The Working Memory Model was developed by Baddely and Hitch and explains the processes in short term memory only. It comprises of 3 main stores: the central executive, the phonological loop and the visuo-spatial scratchpad.

  • The central executive is responsible for giving attention to information from the other two stores and making decisions about which information is the most important.
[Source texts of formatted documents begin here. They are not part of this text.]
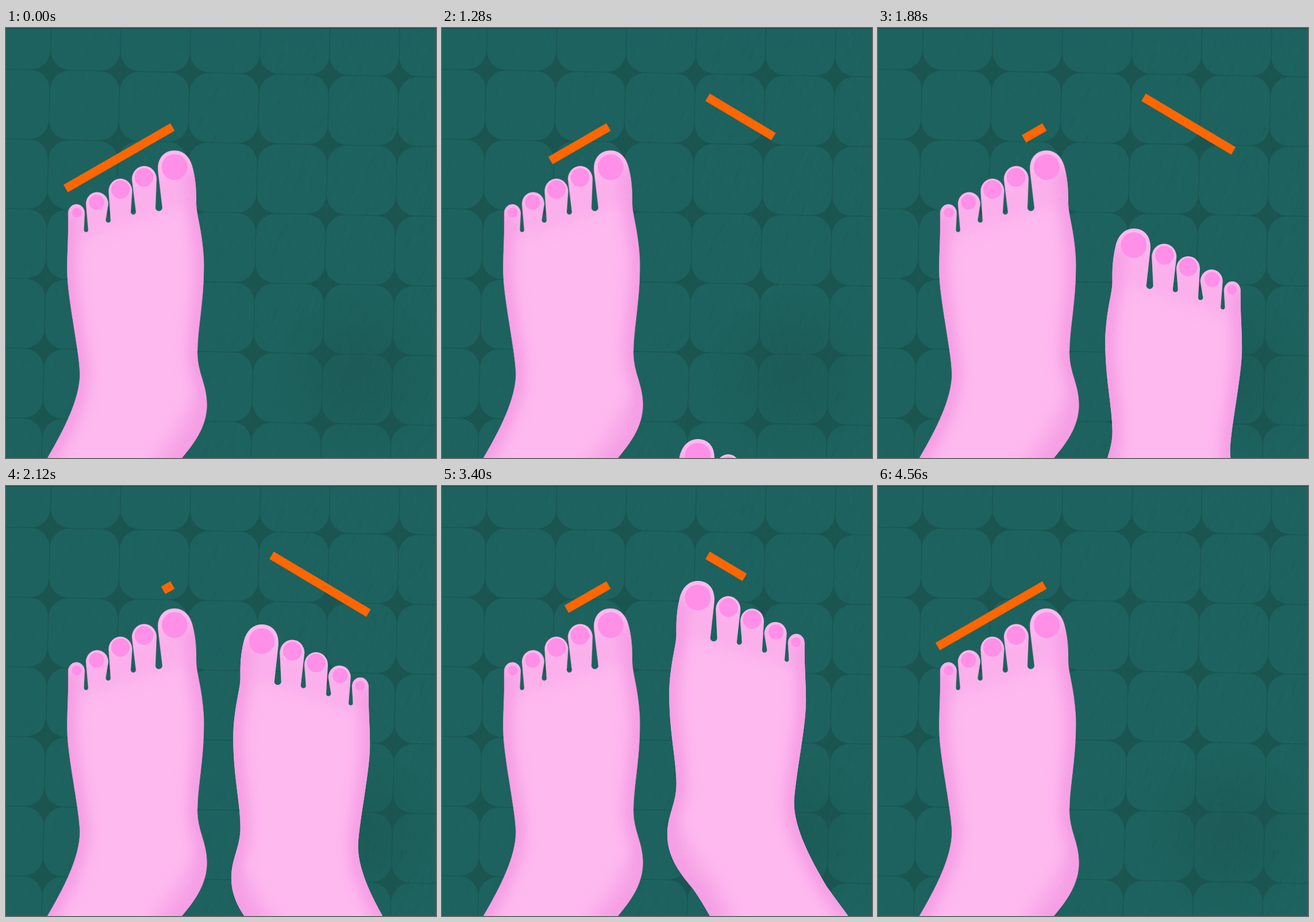
Animation of 748x748 px, one loop 5 s. Source, as an HTML page:

```html
<!DOCTYPE html>
<html lang="en">
<head>
<meta charset="utf-8">
<title>Feet on the bathroom floor</title>
<style>
  html, body { margin: 0; width: 100%; height: 100%; overflow: hidden; background: #1a5552; }
  svg { display: block; width: 100vw; height: 100vh; }
</style>
</head>
<body>
<svg viewBox="0 0 748 748">
  <defs>
    <filter id="soft" x="-50%" y="-20%" width="200%" height="140%"><feGaussianBlur stdDeviation="11"/></filter>
    <radialGradient id="dim"><stop offset="0" stop-color="#1a5350" stop-opacity=".5"/><stop offset="1" stop-color="#1a5350" stop-opacity="0"/></radialGradient>
    <clipPath id="inside"><path id="outline"/></clipPath>
    <g id="foot">
      <use href="#outline" fill="#feb9ef"/>
      <g clip-path="url(#inside)">
        <g filter="url(#soft)" fill="none" stroke="#f59de3">
          <path id="outer" stroke-width="34"/>
          <path id="inner" stroke-width="36"/>
          <path d="M365 570L325 640L290 700L255 748L220 830H370Z" fill="#f59de3" stroke="none" opacity=".55"/>
          <path d="M105 345L335 270" stroke-width="60" opacity=".3"/>
        </g>
        <path id="grain" stroke="#feb9ef" stroke-width="1.3" opacity=".5"/>
      </g>
      <g id="nails" fill="#ff8fe7"/>
    </g>
  </defs>
  <g id="tiles" fill="#1d625e" transform="matrix(1 .0182 -.0219 1 77 73)"></g>
  <circle cx="610" cy="600" r="150" fill="url(#dim)"/>
  <path id="light" stroke="#2b7770" opacity=".16" fill="none"/>
  <path id="dark" stroke="#174f4c" opacity=".2" fill="none"/>
  <rect width="748" height="1" fill="#12413f"/>
  <g stroke="#ff6600" stroke-width="15">
    <line id="barA" x1="289.7" y1="172.2"/>
    <line id="barB" x1="462" y1="120.5"/>
  </g>
  <use href="#foot"/>
  <use href="#outline" fill="none" stroke="#b07fae" stroke-width=".8" opacity=".5"/>
  <use id="stepper" href="#foot"/>
</svg>
<script>
const $ = id => document.getElementById(id);
const setPath = (id, d) => $(id).setAttribute('d', d);
const LOOP = 5000, STEP = 40;

// Foot outline: toes from the smallest, then the heel side and the outer side
const toes = 'M108 323A14.5 16 0 0 1 137 322L135.5 351A3.7 4 0 0 0 143 351L139 306' +
  'A19.5 20.5 0 0 1 178 306L173.5 334A4.3 4.5 0 0 0 182 335L178.5 284' +
  'A20.5 22 0 0 1 219.5 284L217 320A4.5 4.5 0 0 0 226 320L219 263' +
  'A21.5 23 0 0 1 262 263L260 312A6 6 0 0 0 272 313L264.5 250' +
  'C262 226 276 213 293 213C310 213 321 226 325 244';
const heelSide = 'C331 268 331 290 331 305C331 325 341 350 344 400C346 470 333 520 333 565' +
  'C333 600 349.5 620 349.5 655C349.5 695 325 725 306 748C296 762 284 782 270 808';
const outerSide = 'C40 792 57 769 72 748C100 700 129 645 128.5 600' +
  'C127 560 107 470 106.5 425C106 390 109 365 108 323';
setPath('outline', toes + heelSide + 'L29 808' + outerSide + 'Z');
setPath('inner', 'M325 244' + heelSide);
setPath('outer', 'M29 808' + outerSide);

function add(parent, tag, attrs) {
  const el = document.createElementNS('http://www.w3.org/2000/svg', tag);
  for (const k in attrs) el.setAttribute(k, attrs[k]);
  parent.appendChild(el);
}
for (const [cx, cy, r] of [[123, 321, 8.5], [157.5, 303, 13], [199, 281, 16], [240, 260, 16.3], [293.3, 242, 22.4]])
  add($('nails'), 'circle', { cx, cy, r });

// Floor of rounded tiles
for (let row = -1; row < 6; row++)
  for (let col = -1; col < 6; col++)
    add($('tiles'), 'rect', { x: col * 121.25 + .6, y: row * 121.2 + .6, width: 120, height: 120, rx: 33 });

// Seeded texture: brush marks, denser to the right, and grain along both sides of the foot
let seed = 7;
const rnd = () => (seed = (seed * 16807) % 2147483647) / 2147483647;
const many = (n, make) => Array.from({ length: n }, make).join('');
const mark = (x, y, dx, dy) => `M${x.toFixed(1)} ${y.toFixed(1)}l${dx.toFixed(1)} ${dy.toFixed(1)}`;
function brush() {
  const len = 6 + rnd() * 16;
  return mark(748 * rnd() ** .6, 748 * rnd(), -len * .3, len);
}
function speckle(side, inward) {
  const path = $(side), length = path.getTotalLength();
  return () => {
    const p = path.getPointAtLength(length * rnd());
    return mark(p.x + inward * 50 * rnd(), p.y, 1.2, 0);
  };
}
setPath('light', many(900, brush));
setPath('dark', many(900, brush));
setPath('grain', many(700, speckle('inner', -1)) + many(250, speckle('outer', 1)));

const clamp = u => Math.min(1, Math.max(0, u));
const span = (t, from, to) => clamp((t - from) / (to - from));
const smooth = u => u * u * (3 - 2 * u);
const easeOut = u => 1 - (1 - u) ** 1.5;

// Length of a bar as a share of its full run
const lengthA = t => 1 - smooth(span(t, 140, 2560)) + smooth(span(t, 2760, 4255));
const lengthB = t => easeOut(span(t, 100, 2500)) - smooth(span(t, 2500, 4010));
// The foot glides up to rest, then drops away
const footTop = t => 165 + 550 * (Math.max(0, 2400 - t) / 1120) ** 1.43 + 98 * (Math.max(0, t - 3900) / 340) ** 3;

function setBar(bar, dx, slope) {
  bar.setAttribute('x2', +bar.getAttribute('x1') + dx);
  bar.setAttribute('y2', +bar.getAttribute('y1') + Math.abs(dx) * slope);
  bar.setAttribute('visibility', Math.abs(dx) > .3 ? 'visible' : 'hidden');
}
function draw(t) {
  setBar($('barA'), -186 * lengthA(t), .576);
  setBar($('barB'), 180 * lengthB(t), .596);
  $('stepper').setAttribute('transform', `matrix(-1 .008 .008 1 736.2 ${footTop(t) - 215.3})`);
}

const start = performance.now();
function tick() {
  const t = (performance.now() - start) % LOOP;
  draw(Math.floor(t / STEP) * STEP);
  requestAnimationFrame(tick);
}
tick();
</script>
</body>
</html>
```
Rehearsal occurs between the central executive and the other stores.
  • The phonological loop is known as the “inner voice” and holds information in a speech based form; it has a limited capacity.
  • The visuo-spatial scratchpad is known as the “inner eye” and is specialised for spatial and visual coding.

The diagram below illustrates the Working Memory Model:

Research Support for the model (Gathercole and Baddely, 1993)

  • Participants were asked to follow a moving spot of light with a pointer (visuo-spatial scratchpad task).
  • Half were also asked to to describe the angles on a letter ‘F’ (visuo-spatial task) while the other half were asked to perform a verbal task (phonological loop task) at the same time.
  • Participants in the first group found this much harder because they were using the same store for both tasks.
  • The research supports the existence of both the phonological loop and the visuo-spatial scratchpad and the limited capacity of these stores.

Evaluation

  • Strength- much more detailed information about the processes involved in short term memory making it superior to the multi-store model in this respect.
  • Strength- highlights that memory is an active process rather than being passive.
  • Strength- it has a practical application to the real world- dyslexia can affect either the phonological loop or the visuo-spatial scratchpad and therefore strategies can be put into place to help with reading and writing.
  • Weakness- it only looks at short term memory- there is no explanation about how information is transferred between short and long term memory.
  • Weakness- it has highlighted the role of sensory memory but ignored most of the senses- e.g- touch, smell, taste
  • Weakness- very little is known about the decision making activities of the central executive.